I am a believer that our lives are lived, overlapping and expanding stories that meet and engage the stories of others. When we tell out stories, when we live them fully and let them speak, we tell not only our own story, but the story of all of us as a humans engaged in the ever-evolving and revealing human condition. Our lived and shared stories are the means by which we move the individual and particular into the universal, and back again to the particular in ways that grow and enrich us, deepen our understanding of each other and ourselves, and deepen our relationships. When tell our stories and hear the stories of others, the circles widen—we can no longer see the other as fully other. On a spiritual level, when we tell our stories—each of us, bare and open—we not only tell the stories of all of us and each of us, we also tell the greater story of the Creator’s self-revelation to all of us. Because of my beliefs about the power of our stories, of our lives as lived stories, I do the work that I do. I speak wherever I am asked to speak. I engage in justice work. I stand up and step out. I believe in telling my story. But, in group the day I told my story, I learned something important about telling our stories…and about my own tender places, my own places of hesitation and lack of trust in the process.
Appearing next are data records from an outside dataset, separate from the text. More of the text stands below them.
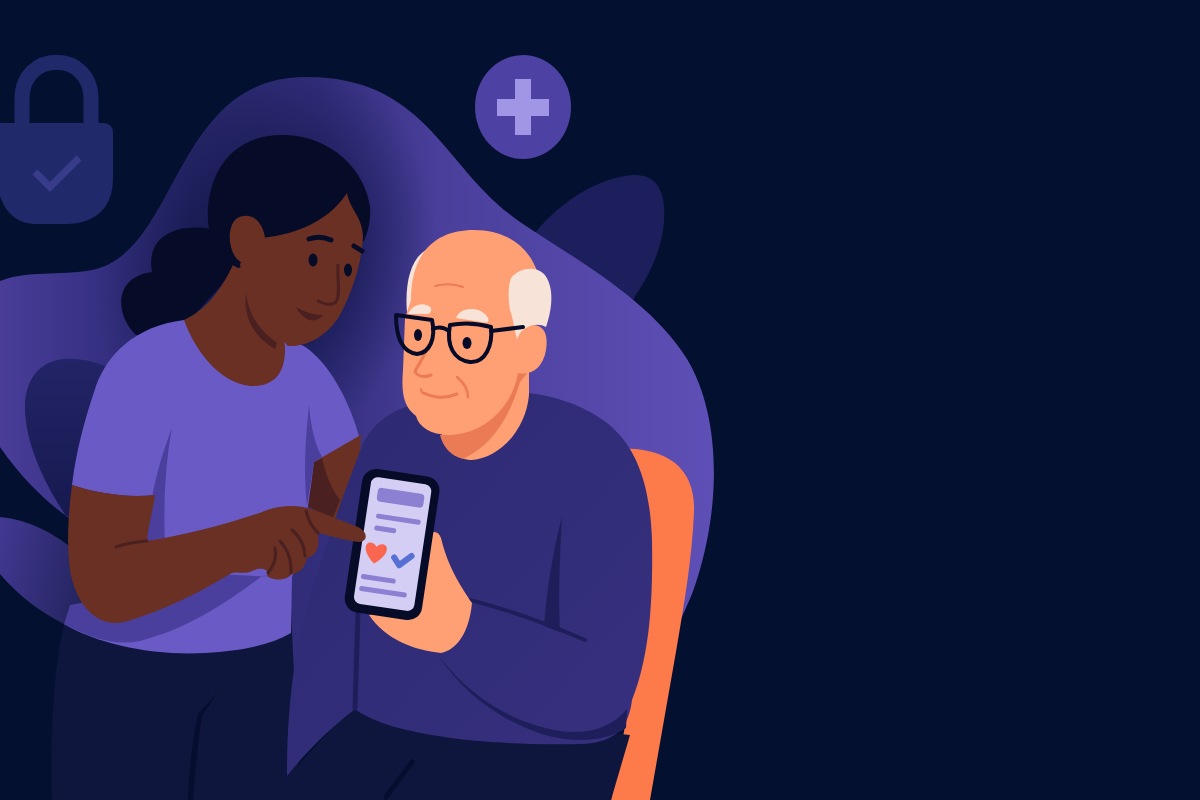
<!DOCTYPE html>
<html lang="en">
<head>
<meta charset="utf-8">
<title>Caregiver helping with a health app</title>
<style>
:root{
  --night:#041030; --ink:#060b28; --trousers:#0e163d; --fold:#070d2e;
  --leaf:#1c1f5c; --lock:#20296a; --lock-mark:#393b8b;
  --badge:#4d42a3; --badge-mark:#a195e6;
  --shirt:#695ac6; --shirt-shade:#4a3f9c;
  --brown:#6a3023; --brown-shade:#4a2020;
  --peach:#ff9f74; --peach-shade:#eb7b55; --hair:#f8e3d8;
  --sweater:#322e79; --sweater-line:#1e1f5a;
  --chair:#fd7a4a; --screen:#d4cdf4; --bar:#8c80d3; --heart:#fb6650; --tick:#5670d4;
}
html,body{margin:0;height:100%;overflow:hidden;background:var(--night)}
.hero{display:block;width:1200px;height:800px}
.line{fill:none;stroke-linecap:round;stroke-linejoin:round}
</style>
</head>
<body>
<svg class="hero" viewBox="0 0 1200 800" role="img" aria-label="A caregiver points at a health app on a phone held by an older man seated in an orange chair">
  <defs>
    <linearGradient id="blob-fill" gradientUnits="userSpaceOnUse" x1="0" y1="0" x2="713" y2="0">
      <stop offset="0" stop-color="#493d98"/>
      <stop offset=".13" stop-color="#373184"/>
      <stop offset=".27" stop-color="#282769"/>
      <stop offset=".45" stop-color="#332e7c"/>
      <stop offset=".62" stop-color="#4a3f9b"/>
      <stop offset="1" stop-color="#5e4fb6"/>
    </linearGradient>
    <radialGradient id="blob-shade" gradientUnits="userSpaceOnUse" cx="0" cy="0" r="1" gradientTransform="translate(265 260) rotate(20) scale(165 205)">
      <stop offset="0" stop-color="#11164a"/>
      <stop offset=".5" stop-color="#171a52" stop-opacity=".8"/>
      <stop offset="1" stop-color="#1c1f5c" stop-opacity="0"/>
    </radialGradient>
    <linearGradient id="petal-fill" x1="0" y1="0" x2="1" y2=".3">
      <stop offset="0" stop-color="#423893"/>
      <stop offset="1" stop-color="#252560"/>
    </linearGradient>
    <linearGradient id="leaf-fill" x1="0" y1="0" x2="0" y2="1">
      <stop offset="0" stop-color="#232467"/>
      <stop offset="1" stop-color="#15194d"/>
    </linearGradient>
    <linearGradient id="sweater-fill" x1="0" y1="0" x2="1" y2="1">
      <stop offset="0" stop-color="#2c2a72"/>
      <stop offset="1" stop-color="#37307f"/>
    </linearGradient>
    <path id="blob-shape" d="M0 281C28 270 60 276 92 270C180 252 172 77 306 77C428 77 442 168 520 222C580 262 650 300 687 359C722 417 722 512 692 594L678 626L520 720L290 720L130 560L66 516C45 500 23 480 0 447Z"/>
  </defs>

  <rect width="1200" height="800" fill="var(--night)"/>

  <g id="backdrop">
    <path fill="var(--leaf)" d="M535 233C560 202 597 178 633 175C658 174 666 193 664 221C662 253 646 281 628 307Z"/>
    <use href="#blob-shape" fill="url(#blob-fill)"/>
    <use href="#blob-shape" fill="url(#blob-shade)"/>
    <path fill="url(#leaf-fill)" d="M66 516C42 480 26 442 25 410C24 382 38 361 64 359C84 358 101 363 116 372L110 530Z"/>
    <path fill="url(#petal-fill)" d="M0 517C30 520 54 533 78 553L90 640L64 624C40 612 18 595 0 574Z"/>
  </g>

  <g id="padlock">
    <path d="M22 126V99C22 50 91 50 91 99V126" fill="none" stroke="var(--lock)" stroke-width="15"/>
    <path fill="var(--lock)" d="M0 123H103Q113 123 113 133V178C113 208 95 224 66 224H37C18 224 6 214 0 196Z"/>
    <path d="M35 172L50 187L79 158" fill="none" stroke="var(--lock-mark)" stroke-width="7"/>
  </g>

  <g id="medical-badge">
    <ellipse cx="523" cy="107" rx="48" ry="52" fill="var(--badge)"/>
    <path fill="var(--badge-mark)" d="M515 79H531V99H549V116H531V135H515V116H497V99H515Z"/>
  </g>

  <g id="chair">
    <path fill="var(--chair)" d="M610 449C662 445 696 464 694 512C692 560 684 604 677 646L650 800H611L630 700Z"/>
  </g>

  <g id="caregiver-back">
    <path fill="var(--brown)" d="M312 462L361 434L359 480L336 520L308 506Z"/>
    <path fill="var(--brown-shade)" d="M312 463L322 458C326 476 332 490 340 500L332 520L308 506Z"/>
    <path fill="var(--trousers)" d="M65 622C53 665 50 740 52 800H300L291 610Z"/>
    <path fill="var(--fold)" d="M218 692L198 714C192 742 189 772 188 800H193C195 770 198 742 202 716Z"/>
  </g>

  <g id="older-man">
    <path fill="var(--trousers)" d="M286 778L354 705L630 735L611 800H280Z"/>
    <path class="line" d="M412 762L386 797" stroke="var(--fold)" stroke-width="5"/>
    <path fill="url(#sweater-fill)" d="M418 403C390 410 372 424 362 446C345 490 325 545 309 600C295 648 287 705 287 776C306 752 328 730 355 709C390 736 490 746 580 744C610 743 628 733 632 700C650 655 653 600 652 540C650 480 634 440 600 418C578 403 552 396 529 393Z"/>
    <path class="line" d="M358 612L355 708" stroke="var(--sweater-line)" stroke-width="5"/>
    <path fill="var(--sweater-line)" d="M562 517C553 550 547 588 544 626L560 632C558 592 560 555 562 517Z"/>
    <path class="line" d="M470 600C506 609 548 624 585 640" stroke="var(--sweater-line)" stroke-width="4"/>
    <path fill="var(--sweater-line)" d="M438 655C470 697 512 723 560 731C590 735 612 727 627 709L626 728C605 742 575 743 545 735C500 721 462 692 438 655Z"/>

    <path fill="var(--peach)" d="M440 428C446 450 458 460 472 460C502 457 526 428 529 395V355H440Z"/>
    <path fill="var(--peach-shade)" d="M440 435C470 434 492 420 508 386C512 376 520 370 528 372L520 382C508 422 490 446 463 459C451 456 443 447 440 435Z"/>
    <path fill="var(--hair)" d="M436 246C414 250 404 276 407 313L422 312Z"/>
    <path fill="var(--peach)" d="M411 300C411 252 436 230 474 230C508 230 530 248 538 274L532 325C546 325 548 337 546 350C543 368 531 376 518 373C512 408 483 435 447 435C430 434 419 427 416 416C404 407 401 394 403 370L405 318Z"/>
    <path fill="var(--hair)" d="M511 278C520 267 536 266 544 274C553 284 554 305 546 327C537 322 526 326 520 333L517 339C514 328 514 322 510 310C508 298 508 287 511 278Z"/>
    <path fill="var(--hair)" d="M408 314C412 304 425 301 431 308Q432 314 426 314ZM456 318C460 307 478 306 486 315C491 321 488 324 482 322Z"/>
    <path class="line" d="M435 286Q450 282 463 287" stroke="var(--peach-shade)" stroke-width="2"/>
    <g class="line" stroke="var(--peach-shade)" stroke-width="3">
      <path d="M428 346C424 358 417 366 415 372Q420 379 431 375"/>
      <path d="M424 393Q440 401 457 394"/>
      <path d="M457 377Q468 386 468 397" stroke-width="2.5"/>
      <path d="M424 394Q421 392 421 389" stroke-width="2"/>
    </g>
    <ellipse cx="418" cy="335" rx="4" ry="6" fill="var(--ink)"/>
    <ellipse cx="467" cy="343" rx="4.5" ry="6" fill="var(--ink)"/>
    <g class="line" stroke="var(--ink)" stroke-width="4">
      <path d="M396 315L432 320C436 338 430 353 417 354C402 352 396 338 396 315Z"/>
      <path d="M450 325Q470 321 491 327C493 346 485 363 470 362C454 360 446 346 450 325Z"/>
      <path d="M433 329Q441 325 449 331M491 331L523 327"/>
    </g>
  </g>

  <g id="caregiver">
    <path fill="var(--ink)" d="M242 262L188 322C165 330 150 336 136 335C115 315 113 277 152 272C146 241 170 222 212 229Z"/>
    <path fill="var(--shirt)" d="M184 320C135 326 105 355 94 392C84 422 76 452 72 485C95 493 125 498 155 495C153 528 149 560 149 600L64 624C100 645 155 656 205 653C242 651 270 645 291 633L292 577C300 560 306 525 314 462L359 436C349 400 328 360 302 345Z"/>
    <path fill="var(--shirt-shade)" d="M172 428C162 455 152 482 146 543L165 545C163 500 166 460 172 428ZM309 405C311 430 316 446 322 457L314 462L307 506C303 470 306 435 309 405Z"/>
    <path fill="var(--shirt-shade)" d="M64 624C90 638 115 646 140 641C190 628 230 600 262 576L292 573C250 584 205 560 149 590L70 605Z"/>
    <path fill="var(--brown)" d="M184 320C195 350 218 382 250 386C275 387 286 372 285 346L262 258H236C226 282 210 308 184 320Z"/>
    <path fill="var(--ink)" d="M238 268C217 258 206 236 208 208C212 160 242 134 284 135C332 136 365 170 370 207C371 220 368 232 364 241L340 250Z"/>
    <path fill="var(--brown)" d="M262 238C300 234 330 219 347 193C350 210 362 216 363 236C362 262 353 290 340 315C328 335 308 347 288 346L246 306L240 264Z"/>
    <path fill="var(--brown)" d="M265 238C262 218 248 211 236 219C226 229 229 250 237 259Q248 270 262 262Z"/>
    <path fill="var(--brown-shade)" d="M246 293C249 316 260 331 277 343L275 349C252 336 243 315 246 293Z"/>
    <path class="line" d="M309 239Q320 235 331 240" stroke="var(--ink)" stroke-width="5"/>
    <path class="line" d="M354 246L362 251" stroke="var(--ink)" stroke-width="5"/>
    <ellipse cx="313" cy="260" rx="4.5" ry="6.5" fill="var(--ink)"/>
    <ellipse cx="348" cy="270" rx="4" ry="6.5" fill="var(--ink)"/>
    <path class="line" d="M338 265C337 280 341 294 336 302Q330 307 318 301" stroke="var(--brown-shade)" stroke-width="3"/>
    <path fill="var(--brown-shade)" d="M296 307Q309 315 323 315Q318 322 309 320Q300 316 296 307Z"/>
  </g>

  <g id="holding-hand">
    <path fill="var(--peach)" d="M369 615C386 640 414 650 441 653C456 650 469 634 472 603C462 588 448 568 441 538C438 529 429 530 428 541L422 592Z"/>
  </g>

  <g id="phone" transform="translate(392 545) rotate(8.5)">
    <rect x="-39" y="-73" width="78" height="145" rx="14" fill="var(--ink)"/>
    <rect x="-30" y="-65" width="61" height="128" rx="7" fill="var(--screen)"/>
    <g fill="var(--bar)">
      <rect x="-22" y="-55" width="47" height="14" rx="4"/>
      <rect x="-20" y="-29" width="45" height="5" rx="2"/>
      <rect x="-20" y="-17" width="22" height="5" rx="2"/>
      <rect x="-26" y="33" width="35" height="5" rx="2"/>
      <rect x="-26" y="45" width="48" height="5" rx="2"/>
    </g>
    <path fill="var(--heart)" d="M-15 21C-35 5 -22 -5 -15 4C-8 -5 5 5 -15 21Z"/>
    <path class="line" d="M4 12L10 19L21 8" stroke="var(--tick)" stroke-width="6"/>
  </g>

  <g id="pointing-arm">
    <path fill="var(--brown)" d="M72 485C97 493 125 498 155 495C153 511 148 526 147 541C185 535 225 525 262 512C278 505 296 504 312 509L358 527C368 532 368 541 360 542C346 541 332 536 318 533C320 545 317 556 307 558C305 568 299 573 292 574C286 581 273 581 267 576C270 570 262 566 252 571C244 575 237 571 232 573C200 592 165 610 128 621C98 630 76 606 70 570C66 540 69 510 72 485Z"/>
    <g class="line" stroke="var(--brown-shade)" stroke-width="3">
      <path d="M116 547Q130 542 147 541"/>
      <path d="M306 511Q309 524 318 533"/>
      <path d="M292 530Q304 540 305 556"/>
      <path d="M280 541Q292 554 291 573"/>
      <path d="M275 548Q278 560 268 573"/>
    </g>
  </g>
</svg>
</body>
</html>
It is one thing to tell my story where I have been invited. It is one thing, as well, to tell it by expression in my daily life by simply being who I am without apology as well as without making an issue of it. My daily life, like the daily lives of so many of us, requires a certain amount of courage and fortitude…if not outright stubbornness. And, it requires some level of trust that we will be okay. But, telling my story to people who I fully expect to not receive it or me in a positive way is really where the trust in the process lies. It is the place where the real lessons are. It is the place where the Holy lives and moves and has its being among us—that place of stepping into the arms of the thing we are sure will bite us, the thing that just might destroy us, doing it in the midst of the fear, and finding not the teeth that bite us, but the embrace that saves us. I am learning, it would seem, quite a lot about being a passerby.